Where Jupiter is occulted in broad daylight — and that will be the case anywhere east of a line running roughly from central Montana down to central Louisiana — it will take place against a bright blue sky (assuming the weather cooperates!). But your telescope still may show this interesting event.

Probably the easiest option is to locate the moon and Jupiter before sunrise and track them into the day. About 30 to 40 minutes prior to sunup, look very near to the horizon, slightly north of due east. That's where you will find the slender lunar sliver with Jupiter sitting a degree or less to its left.

The occultation happens during the early morning, with the moon and Jupiter generally being somewhat higher than the sun and well off to its right. If you're search after sunrise, the challenge will be finding the moon and Jupiter at all. Give yourself plenty of time in advance to do this. A lot will depend on the transparency of the sky — in other words, the deepness of its blue color. Point your scope about 28 degrees (nearly three fists-widths at arm's length) from the sun, mostly to the right and, for most locations, about 15 degrees higher.

If you have a "Go-To" telescope mount or a telescope equipped with setting circles, you can be more accurate about it. But remember that the crescent moon will have a low surface brightness that will probably make it hardly distinguishable from the sky itself. Sweep around this region of the sky, then once you've got the moon, the next challenge is Jupiter. Not only will it appear much smaller (a sixtieth of the moon's diameter), but worse, it will have an even lower surface brightness. However, the moon will show you just where to look.

Here's the schedule

We thank the International Occultation Timers Association (IOTA) for viewing data, which was taken from this site, which provides times for 953 different locations within the occultation viewing zone. All times on the site are listed in Universal Time (UT). IOTA also provides information regarding the altitudes of the sun and moon as well as a map depicting the region of visibility. While the moon occults Jupiter in the morning for the U.S., Canada, and Central America, the event will also take place during local afternoon hours as seen from northern Europe.

In the timetable below, we list the local disappearance and reappearance times for 17 selected cities in the U.S., Canada and Mexico. If the time is listed has an asterisk (*), it indicates that the event takes place with the sun below the local horizon. Dashes for disappearance info concerning Los Angeles indicates that the moon is below the horizon for this event.

If you are hoping to take a close look at the moon or Jupiter during lunar occultations such as the one happening on May 17, our guides to the best telescopes are a great place to start. If you want to see the two celestial bodies together during events like this one, turn instead to's guide to the best binoculars, which offer a wider view of constellations, occultations or the entire moon.

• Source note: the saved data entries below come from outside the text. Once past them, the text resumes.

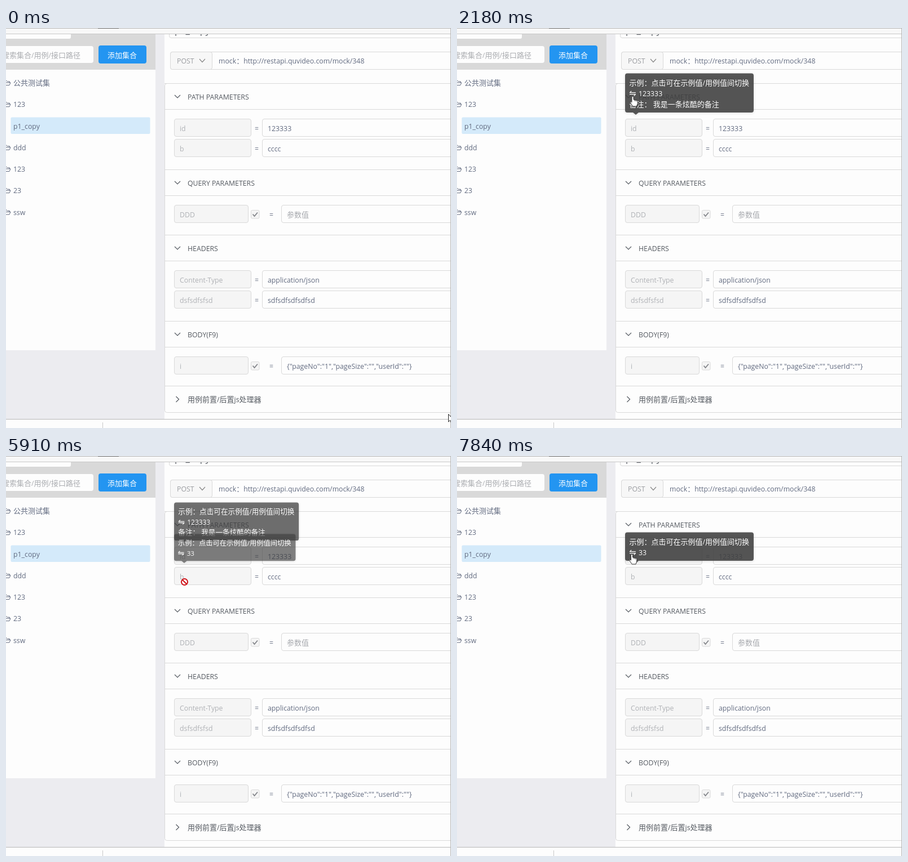
Recreate the animation shown at these times as an HTML page. Size 789 by 710 pixels, loop 8 s.

```html
<!DOCTYPE html>
<html lang="zh-CN">
<head>
<meta charset="utf-8">
<title>API test case editor</title>
<style>
  html, body { margin: 0; width: 100%; height: 100%; overflow: hidden; background: #fdfdfd; }
  svg { display: block; }
  text { font: 12.3px "Open Sans", "Noto Sans", sans-serif; white-space: pre; }
  .cjk { font: 13px "Noto Sans CJK SC", "Noto Sans CJK", "DejaVu Sans", sans-serif; }
  .tip { filter: drop-shadow(0 1px 2px rgba(0, 0, 0, .15)); }
</style>
</head>
<body>
<svg id="stage" width="789" height="710" viewBox="0 0 789 710"></svg>
<script>
const LOOP = 8000;
const INK = '#626b80', HEAD = '#555a61', DIM = '#b0b2b6', LINE = '#d9d9d9', PAPER = '#fdfdfd';
const COLON = '\uff1a'; // full-width
const stage = document.getElementById('stage');

const rect = (x, y, w, h, fill, r = 0, stroke = 'none') =>
  `<rect x="${x}" y="${y}" width="${w}" height="${h}" rx="${r}" fill="${fill}" stroke="${stroke}"/>`;
const path = (d, stroke, width = 1, fill = 'none') =>
  `<path d="${d}" stroke="${stroke}" stroke-width="${width}" fill="${fill}"/>`;
const runs = s => s.replace(/[^\x00-\x7f]+/g, m => `<tspan class="cjk">${m}</tspan>`);
// y is the middle of the line of text
const text = (x, y, s, fill = INK, attrs = '') =>
  `<text x="${x}" y="${y + 4.6}" fill="${fill}" ${attrs}>${runs(s)}</text>`;
const box = (x, y, w, fill = PAPER, h = 31) => rect(x + .5, y + .5, w, h, fill, 3.5, LINE);

function sidebar() {
  let out = rect(0, 10, 281, 684, '#ececf0') + rect(0, 10, 265, 64, LINE) +
    rect(-5, 5, 120, 14, PAPER, 3) + rect(0, 74, 265, 498, PAPER) +
    rect(-5, 32, 160, 30, PAPER, 4) + text(-7, 48, '搜索集合/用例/接口路径', '#aaacb0') +
    rect(164, 31, 85, 32, '#2395f1', 4) + text(180, 48, '添加集合', '#fff') +
    rect(8.5, 158.5, 247, 29.5, '#d4eafa', 2);
  ['公共测试集', '123', 'p1_copy', 'ddd', '123', '23', 'ssw'].forEach((name, i) => {
    const y = 97.5 + i * 38.25;
    out += text(13, y, name);
    if (i !== 2)
      out += path(`M-3 ${y + 4}v-8h4l1.5 1.5h4v2M-3 ${y + 4}l2-4.5h9l-2 4.5z`, INK);
  });
  return out;
}

function section(y, title, open = true) {
  const arrow = open ? `M299 ${y + 21}l5 5 5-5` : `M301.5 ${y + 19}l5 5-5 5`;
  const foot = open ? path(`M281 ${y + 46.5}H789`, LINE) : '';
  return path(`M281 ${y + .5}H789`, LINE) + foot + path(arrow, HEAD, 1.2) + text(322, y + 24, title, HEAD);
}

function field(y, name, value, check = false, color = INK, id = '') {
  const x = check ? 488 : 454;
  let out = box(298, y, check ? 131 : 136, '#f5f5f5') + text(308, y + 17, name, DIM) +
    text(check ? 467 : 441, y + 17, '=') + box(x, y, 400) +
    text(x + 10, y + 17, value, color, id && `id="${id}"`);
  if (check)
    out += rect(434.5, y + 9.5, 14.5, 14.5, '#f5f5f5', 2, LINE) +
      path(`M437.5 ${y + 16.5}l3 3.5 5.5-6.5`, '#85878c', 1.8);
  return out;
}

function editor() {
  return rect(281, 10, 508, 684, PAPER) +
    `<svg x="0" y="11" width="789" height="30" viewBox="0 11 789 30">${box(289, -14, 560) +
      text(299, 5.5, 'p1_copy', HEAD, 'style="font-size:16.5px"')}</svg>` +
    box(291, 42, 600) + box(291, 42, 74, '#f7f7f7') +
    text(303, 58.5, 'POST', '#9a9ca0') + path('M343 55l5 5.5 5-5.5', '#888', 1.2) +
    text(377, 58.5, `mock${COLON}http://restapi.quvideo.com/mock/348`) +
    rect(281.5, 98.5, 600, 584, PAPER, 4, LINE) +
    section(98, 'PATH PARAMETERS') +
    field(161, 'id', '123333', false, INK, 'idValue') + field(197, 'b', 'cccc', false, INK, 'bValue') +
    section(251, 'QUERY PARAMETERS') + field(314, 'DDD', '参数值', true, '#a6a8ad') +
    section(367, 'HEADERS') + field(430, 'Content-Type', 'application/json') +
    field(466, 'dsfsdfsfsd', 'sdfsdfsdfsdfsd') +
    section(520, 'BODY(F9)') + field(583, 'i', '{"pageNo":"1","pageSize":"","userId":""}', true) +
    section(635, '用例前置/后置js处理器', false);
}

const chrome = () =>
  rect(0, 0, 789, 10, '#f8f8f8') + path('M0 .5H789', '#b5b5b5') + path('M163 .5H200', '#666') +
  path('M0 10.5H789', '#c8c8c8') + rect(0, 694, 789, 16, PAPER) +
  path('M0 694.5H789', '#b8b8b8') + path('M171.5 700V710', '#c8c8c8') + path('M788.5 0V710', '#b5b5b5');

// Tooltip drawn upwards from its lower left corner, arrow included
function tooltip(id, y, lines) {
  const h = 12 + lines.length * 19.2, top = -4 - h;
  const rows = lines.map((s, i) => {
    const mid = top + 16.5 + i * 19;
    return i === 1
      ? `<text x="7" y="${mid + 5}" fill="#fff" style="font:15px 'DejaVu Sans',sans-serif">⇋</text>` + text(24, mid, s, '#fff')
      : text(7.5, mid, s, '#fff');
  }).join('');
  return `<g id="${id}" class="tip" data-y="${y}">` +
    path(`M4 ${top}H224q4 0 4 4V-8q0 4-4 4H24l-5 4-5-4H4q-4 0-4-4V${top + 4}q0-4 4-4z`, 'none', 0, 'rgba(64,64,64,.87)') +
    rows + '</g>';
}

const cursors = {
  arrow: path('M.5.5V14l3-2.8 2.2 5 2-.9-2.2-4.8H10z', '#222', 1, '#fff'),
  beam: path('M-3-7.5h2.3q.7 0 .7.7V7q0 .6-.7.6H-3M3-7.5H.7Q0-7.5 0-6.8V7q0 .6.7.6H3', '#eee'),
  ban: '<circle r="5.5" fill="#fff" stroke="#cf1017" stroke-width="2"/>' + path('M-4-4L4 4', '#cf1017', 2),
  hand: path('M-1.6 11V1.3Q0-.8 1.6 1.3V6l5.8 1.3Q8.8 7.7 8.8 9.5V13l-1.8 5H.2l-4.6-7q-.2-2.6 2.8 0z' +
    'M4 6.8V9M6.5 7.4V9.5', '#222', .9, '#fff')
};

const moves = [
  [0, 'arrow', 784, 685], [650, 'arrow', 652, 361], [790, 'arrow', 565, 306], [910, 'arrow', 458, 238],
  [1030, 'ban', 395.5, 203.5], [1180, 'ban', 320.5, 178.5], [1330, 'ban', 314.5, 178.5],
  [1480, 'ban', 323.5, 185.5], [1750, 'ban', 321, 166], [1880, 'beam', 318, 134],
  [2030, 'beam', 318, 131.5], [2180, 'hand', 311.5, 121], [5460, 'beam', 316, 139.5],
  [5610, 'ban', 316.5, 176.5], [5760, 'ban', 316.5, 203.5], [5910, 'ban', 316.5, 223.5],
  [6340, 'ban', 316.5, 219.5], [6490, 'ban', 316.5, 211], [6620, 'ban', 317.5, 201.5],
  [6770, 'beam', 315.5, 190], [6910, 'hand', 310, 174]
];
// [start, scale, opacity]
const tipA = [[0, 1, 0], [1330, .995, .97], [1480, 1, 1], [5910, .97, .85], [6060, 1, 0]];
const tipB = [[0, 1, 0], [5910, .945, .75], [6060, 1, 1]];
const idValues = [[0, 1], [3080, 0], [3920, 1], [4500, 0], [5210, 1]];
const bValues = [[0, 'cccc'], [7310, '33'], [7840, 'cccc']];
const at = (steps, t) => steps.filter(s => s[0] <= t).pop();

const hint = `示例${COLON}点击可在示例值/用例值间切换`;
stage.innerHTML = sidebar() + editor() + chrome() +
  tooltip('tipA', 154, [hint, '123333', `备注${COLON} 我是一条炫酷的备注`]) +
  tooltip('tipB', 190, [hint, '33']) +
  Object.keys(cursors).map(k => `<g id="${k}">${cursors[k]}</g>`).join('');
const el = id => document.getElementById(id);

function pose(id, [, scale, opacity]) {
  const tip = el(id);
  tip.setAttribute('transform', `translate(298 ${tip.dataset.y}) scale(${scale})`);
  tip.setAttribute('opacity', opacity);
}

function setValue(id, s, color) {
  const node = el(id);
  if (node.textContent !== s) node.innerHTML = runs(s);
  node.setAttribute('fill', color);
}

function frame() {
  const t = performance.now() % LOOP;
  const [, kind, x, y] = at(moves, t);
  for (const k in cursors) {
    el(k).setAttribute('visibility', k === kind ? 'visible' : 'hidden');
    el(k).setAttribute('transform', `translate(${x} ${y})`);
  }
  pose('tipA', at(tipA, t));
  pose('tipB', at(tipB, t));
  const filled = at(idValues, t)[1];
  setValue('idValue', filled ? '123333' : '参数值', filled ? INK : '#a6a8ad');
  setValue('bValue', at(bValues, t)[1], INK);
  requestAnimationFrame(frame);
}
frame();
</script>
</body>
</html>
```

And if you're looking to take your own photos of lunar occultations or the night sky in general, check out our guide on how to photograph the moon, as well as our best cameras for astrophotography and best lenses for astrophotography.

Editor's Note: If you snap an image of the lunar occultation of Jupiter and would like to share it with’s readers, send your photo(s), comments, and your name and location to